LOLA Landscape Architects : Peter Veenstra, Artur Boreiszo, Jie Wang, Nerea Febré Diciena, Roberto Coccia, Simon Verbeeck, Sara Ingignoli
de Architekten Cie. : Branimir Medić, Igor Sladoljev, Reinis Pakulis
Deltares: Frans Klijn
Maniny Park and Rohan and Libeň Island Concept plan
The primary goal of the design is to create a resilient floodplain, that lays out a basic structure that can serve the city for centuries to come, by mitigating flood risks and providing ecosystem services. The design is fully adjusted to the various flood risk levels.
Maniny Park has been designed to function as core habitat within the river ecosystem serving as a catalyst to kickstart high natural values. For fauna it includes fish spawning areas and bird sanctuaries that are only accessible for people parts of the year. Some parts are permanently inaccessible to humans, and fully devoted to animal and plant life.
The design is proposed as a careful transformation of the existing situation; it is an iterative process in which social structures, natural values and the physical reality are optimized for future use and climate conditions, while keeping the beauty and excitement the site has today. Existing meadows, trees, gardens and river edges are kept in the final layout of the park. The post-industrial areas that have developed a rich ecology over time are being retained as concrete jungles.
Maniny Park is promoting a healthy lifestyle and healthy ageing, by integrating of active leisure and sports into the natural environment. Along the bike promenade there is a series of sports features that can generate an infectious sporting atmosphere. On the island the atmosphere is more calm, and sports and activity is imagined to be more individual on a daily basis, while the central lawn offers space for organized sportive events. The nature offers space for climbing, swimming and trail running.
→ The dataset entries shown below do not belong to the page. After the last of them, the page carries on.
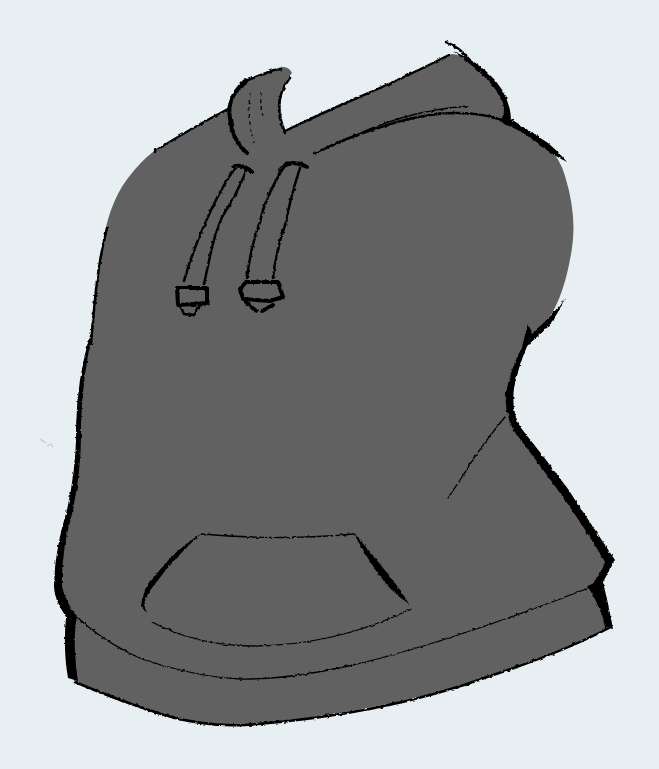
<!DOCTYPE html>
<html lang="en">
<head>
<meta charset="utf-8">
<title>Hoodie sketch</title>
<style>
:root { --paper: #e8eff3; --cloth: #616161; --ink: #050505; --faint: #c3c9cd; }
html, body { margin: 0; background: var(--paper); overflow: hidden; }
svg { display: block; width: 659px; height: 769px; }
.cloth { fill: var(--cloth); }
.ink { fill: var(--ink); }
.line { fill: none; stroke: var(--ink); stroke-width: 2.5; stroke-linecap: round; stroke-linejoin: round; }
.bold { stroke-width: 4; }
.fine { stroke-width: 1.3; }
.stitch { stroke-width: 1.2; stroke-dasharray: 4 3; stroke-linecap: butt; }
.speck { fill: none; stroke: var(--faint); stroke-width: 1.2; }
</style>
</head>
<body>
<svg viewBox="0 0 659 769" role="img" aria-label="Ink sketch of a grey hooded sweatshirt">
  <defs>
    <filter id="rough-ink" filterUnits="userSpaceOnUse" x="0" y="0" width="659" height="769">
      <feTurbulence type="fractalNoise" baseFrequency="0.25" numOctaves="2" seed="4"/>
      <feDisplacementMap in="SourceGraphic" scale="3" xChannelSelector="R" yChannelSelector="G"/>
    </filter>
  </defs>
  <rect width="659" height="769" fill="var(--paper)"/>

  <path id="body" class="cloth" d="M154 151L229 108Q231 92 246 80L273 70Q287 63 292 73C284 82 275 104 286 131C300 122 325 112 350 101L452 54Q468 55 484 72Q504 92 508 120L548 148Q560 158 565 176Q577 215 572 248Q565 294 549 318L529 342Q518 365 511 394Q509 416 519 430L566 491L612 559L599 584L611 627Q560 653 490 676Q390 711 245 725Q205 726 164 715Q120 704 75 682Q66 672 68 616Q57 600 56 586Q58 550 69 512Q78 470 78 430Q80 385 90 344Q94 290 101 255Q107 205 128 178Q140 162 154 151Z"/>

  <g id="outline" filter="url(#rough-ink)">
    <path class="line" d="M155 151Q190 129 228 109"/>
    <path class="line" d="M285 131Q318 115 350 101Q402 79 449 55"/>
    <path class="line" d="M446 42Q460 48 468 58"/>
    <path class="ink" d="M453 51Q478 61 495 80Q510 98 511 119L548 143Q558 151 567 162Q556 157 545 149Q526 132 500 122Q506 112 503 103Q496 82 453 51Z"/>
    <path class="line" d="M314 154Q345 138 375 129Q440 106 488 116L506 121"/>
    <path class="line fine" d="M340 143Q400 111 468 106"/>
    <path class="ink" d="M565 298Q558 314 548 327L527 346Q518 368 514 388Q511 412 521 428Q545 458 568 489Q593 527 615 560L603 582Q609 606 613 629L605 627Q601 607 588 587Q600 578 605 562Q590 536 565 500Q537 461 514 431Q504 412 506 393Q510 370 522 347L528 323L532 333Q552 317 565 298Z"/>
    <path class="line" d="M107 228C98 262 95 296 91 344"/>
    <path class="ink" d="M92 335Q82 381 81 424Q82 469 72 514Q61 553 62 586Q65 601 77 617Q72 641 78 681L68 678Q63 650 66 617Q53 598 54 584Q55 548 67 510Q77 464 76 427Q77 379 90 335Z"/>
    <path class="line" d="M75 682Q112 698 164 715Q205 727 245 725C340 718 425 700 490 676Q561 653 609 628"/>
    <path class="line fine" d="M75 615Q103 642 142 659Q196 677 240 679C310 680 390 657 455 636Q540 608 595 585"/>
    <path class="line fine" d="M505 417Q478 450 464 474L448 498" stroke-dasharray="44 3 32 4"/>
  </g>

  <g id="collar" filter="url(#rough-ink)">
    <path class="line bold" d="M246 80Q226 98 230 118Q232 140 247 153"/>
    <path class="line" d="M242 87L248 80L274 70L281 69M290 78C277 94 276 113 285 133"/>
    <path class="line stitch" d="M250 93Q247 118 254 143M261 92Q260 107 263 116"/>
  </g>

  <g id="drawstrings" filter="url(#rough-ink)">
    <path class="line" d="M236 166Q218 193 207 219Q193 249 184 281M247 169Q236 196 222 217Q213 239 209 261L204 284"/>
    <path class="line bold" d="M234 167Q242 163 252 172"/>
    <path class="line" d="M284 167Q265 197 260 222Q251 245 247 278M300 168Q291 195 286 222Q276 250 273 278"/>
    <path class="line bold" d="M280 170Q289 158 307 167"/>
    <path class="line bold" d="M177 288L207 288L207 303L178 305Z"/>
    <path class="line" d="M180 306L184 314L194 315L200 305"/>
    <path class="line bold" d="M246 282L278 282L283 297L270 301L243 299L240 289Z"/>
    <path class="line bold" d="M246 302L256 311M262 311L273 305"/>
  </g>

  <g id="pocket" filter="url(#rough-ink)">
    <path class="line fine" d="M201 534Q280 541 355 534" stroke-dasharray="90 2 40 3"/>
    <path class="ink" d="M202 533Q175 557 155 584Q146 595 144 604L147 614L141 606Q142 591 154 577Q175 549 202 533Z"/>
    <path class="ink" d="M353 532Q368 549 388 574Q401 590 409 604Q389 591 374 568Q362 549 353 532Z"/>
    <path class="line fine" d="M152 622Q195 645 250 646Q335 646 411 609"/>
  </g>

  <path id="stray-mark" class="speck" d="M40 439L46 443M47 446L51 444L53 447"/>
</svg>
</body>
</html>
The identity of the park is created by topography and the natural vegetation. These qualities are timeless, and are likely to still be appreciated in 50 to 100 years.